Set every entry below down once more, exactly as it stands, without images.

------------------------------------

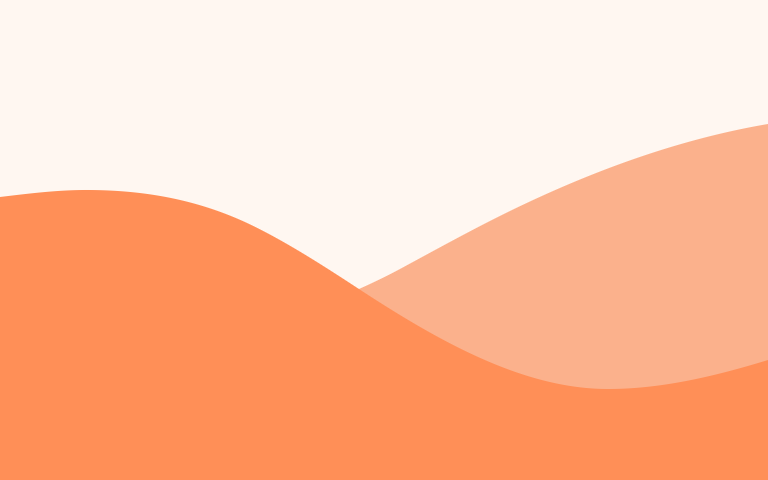
Write a WebGL 1 fragment shader that draws this background.

```glsl
precision highp float;
// Two flat, smooth hills overlap below a pale cream sky.
// Each ridge is a chain of cubic Hermite spans through a few knots,
// filled from below with an edge softened over one pixel.

uniform vec2 u_resolution;

#define SKY_COLOR  vec3(1.0, 0.97, 0.945)
#define BACK_COLOR vec3(0.985, 0.695, 0.55)
#define FRONT_COLOR vec3(1.0, 0.56, 0.34)
#define EDGE_PIXELS 1.0

// Cubic through two knots, each given as (x, height, slope).
float span(vec3 a, vec3 b, float x) {
  float width = b.x - a.x;
  float t = (x - a.x) / width;
  float s = 1.0 - t;
  return mix(a.y, b.y, t * t * (3.0 - 2.0 * t))
       + width * t * s * (a.z * s - b.z * t);
}

// Near ridge: crest on the left, valley on the right.
float frontRidge(float x) {
  vec3 start  = vec3(0.0, 0.5896, 0.192);
  vec3 crest  = vec3(0.112, 0.6042, 0.0);
  vec3 upper  = vec3(0.3333, 0.5265, -0.80);
  vec3 middle = vec3(0.4674, 0.3979, -1.048);
  vec3 valley = vec3(0.7917, 0.1896, 0.0);
  vec3 end    = vec3(1.0, 0.25, 0.49);
  if (x < crest.x)  return span(start, crest, x);
  if (x < upper.x)  return span(crest, upper, x);
  if (x < middle.x) return span(upper, middle, x);
  if (x < valley.x) return span(middle, valley, x);
  return span(valley, end, x);
}

// Far ridge: rises to the right from behind the near one.
float backRidge(float x) {
  vec3 foot  = vec3(0.4674, 0.3979, 0.72);
  vec3 lower = vec3(0.5208, 0.4396, 0.864);
  vec3 upper = vec3(0.6667, 0.5625, 0.776);
  vec3 end   = vec3(1.0, 0.7417, 0.272);
  if (x < foot.x)  return foot.y + foot.z * (x - foot.x);
  if (x < lower.x) return span(foot, lower, x);
  if (x < upper.x) return span(lower, upper, x);
  return span(upper, end, x);
}

// Coverage below a ridge, from its distance measured across the slope.
float fillBelow(float height, float nextHeight, float y) {
  float slope = (nextHeight - height) * u_resolution.y;
  float distancePixels = (height - y) * u_resolution.y / sqrt(1.0 + slope * slope);
  return clamp(0.5 + distancePixels / EDGE_PIXELS, 0.0, 1.0);
}

void main() {
  vec2 uv = gl_FragCoord.xy / u_resolution;
  float nextX = uv.x + 1.0 / u_resolution.x;

  // Layer the hills from far to near.
  float back = fillBelow(backRidge(uv.x), backRidge(nextX), uv.y);
  float front = fillBelow(frontRidge(uv.x), frontRidge(nextX), uv.y);
  vec3 color = mix(SKY_COLOR, BACK_COLOR, back);
  color = mix(color, FRONT_COLOR, front);
  gl_FragColor = vec4(color, 1.0);
}
```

------------------------------------

> Task response
Write a WebGL 1 fragment shader that draws this background.

```glsl
precision highp float;
// Two flat, smooth hills overlap below a pale cream sky.
// Each ridge is a chain of cubic Hermite spans through a few knots,
// filled from below with an edge softened over one pixel.

uniform vec2 u_resolution;

#define SKY_COLOR  vec3(1.0, 0.97, 0.945)
#define BACK_COLOR vec3(0.985, 0.695, 0.55)
#define FRONT_COLOR vec3(1.0, 0.56, 0.34)
#define EDGE_PIXELS 1.0

// Cubic through two knots, each given as (x, height, slope).
float span(vec3 a, vec3 b, float x) {
  float width = b.x - a.x;
  float t = (x - a.x) / width;
  float s = 1.0 - t;
  return mix(a.y, b.y, t * t * (3.0 - 2.0 * t))
       + width * t * s * (a.z * s - b.z * t);
}

// Near ridge: crest on the left, valley on the right.
float frontRidge(float x) {
  vec3 start  = vec3(0.0, 0.5896, 0.192);
  vec3 crest  = vec3(0.112, 0.6042, 0.0);
  vec3 upper  = vec3(0.3333, 0.5265, -0.80);
  vec3 middle = vec3(0.4674, 0.3979, -1.048);
  vec3 valley = vec3(0.7917, 0.1896, 0.0);
  vec3 end    = vec3(1.0, 0.25, 0.49);
  if (x < crest.x)  return span(start, crest, x);
  if (x < upper.x)  return span(crest, upper, x);
  if (x < middle.x) return span(upper, middle, x);
  if (x < valley.x) return span(middle, valley, x);
  return span(valley, end, x);
}

// Far ridge: rises to the right from behind the near one.
float backRidge(float x) {
  vec3 foot  = vec3(0.4674, 0.3979, 0.72);
  vec3 lower = vec3(0.5208, 0.4396, 0.864);
  vec3 upper = vec3(0.6667, 0.5625, 0.776);
  vec3 end   = vec3(1.0, 0.7417, 0.272);
  if (x < foot.x)  return foot.y + foot.z * (x - foot.x);
  if (x < lower.x) return span(foot, lower, x);
  if (x < upper.x) return span(lower, upper, x);
  return span(upper, end, x);
}

// Coverage below a ridge, from its distance measured across the slope.
float fillBelow(float height, float nextHeight, float y) {
  float slope = (nextHeight - height) * u_resolution.y;
  float distancePixels = (height - y) * u_resolution.y / sqrt(1.0 + slope * slope);
  return clamp(0.5 + distancePixels / EDGE_PIXELS, 0.0, 1.0);
}

void main() {
  vec2 uv = gl_FragCoord.xy / u_resolution;
  float nextX = uv.x + 1.0 / u_resolution.x;

  // Layer the hills from far to near.
  float back = fillBelow(backRidge(uv.x), backRidge(nextX), uv.y);
  float front = fillBelow(frontRidge(uv.x), frontRidge(nextX), uv.y);
  vec3 color = mix(SKY_COLOR, BACK_COLOR, back);
  color = mix(color, FRONT_COLOR, front);
  gl_FragColor = vec4(color, 1.0);
}
```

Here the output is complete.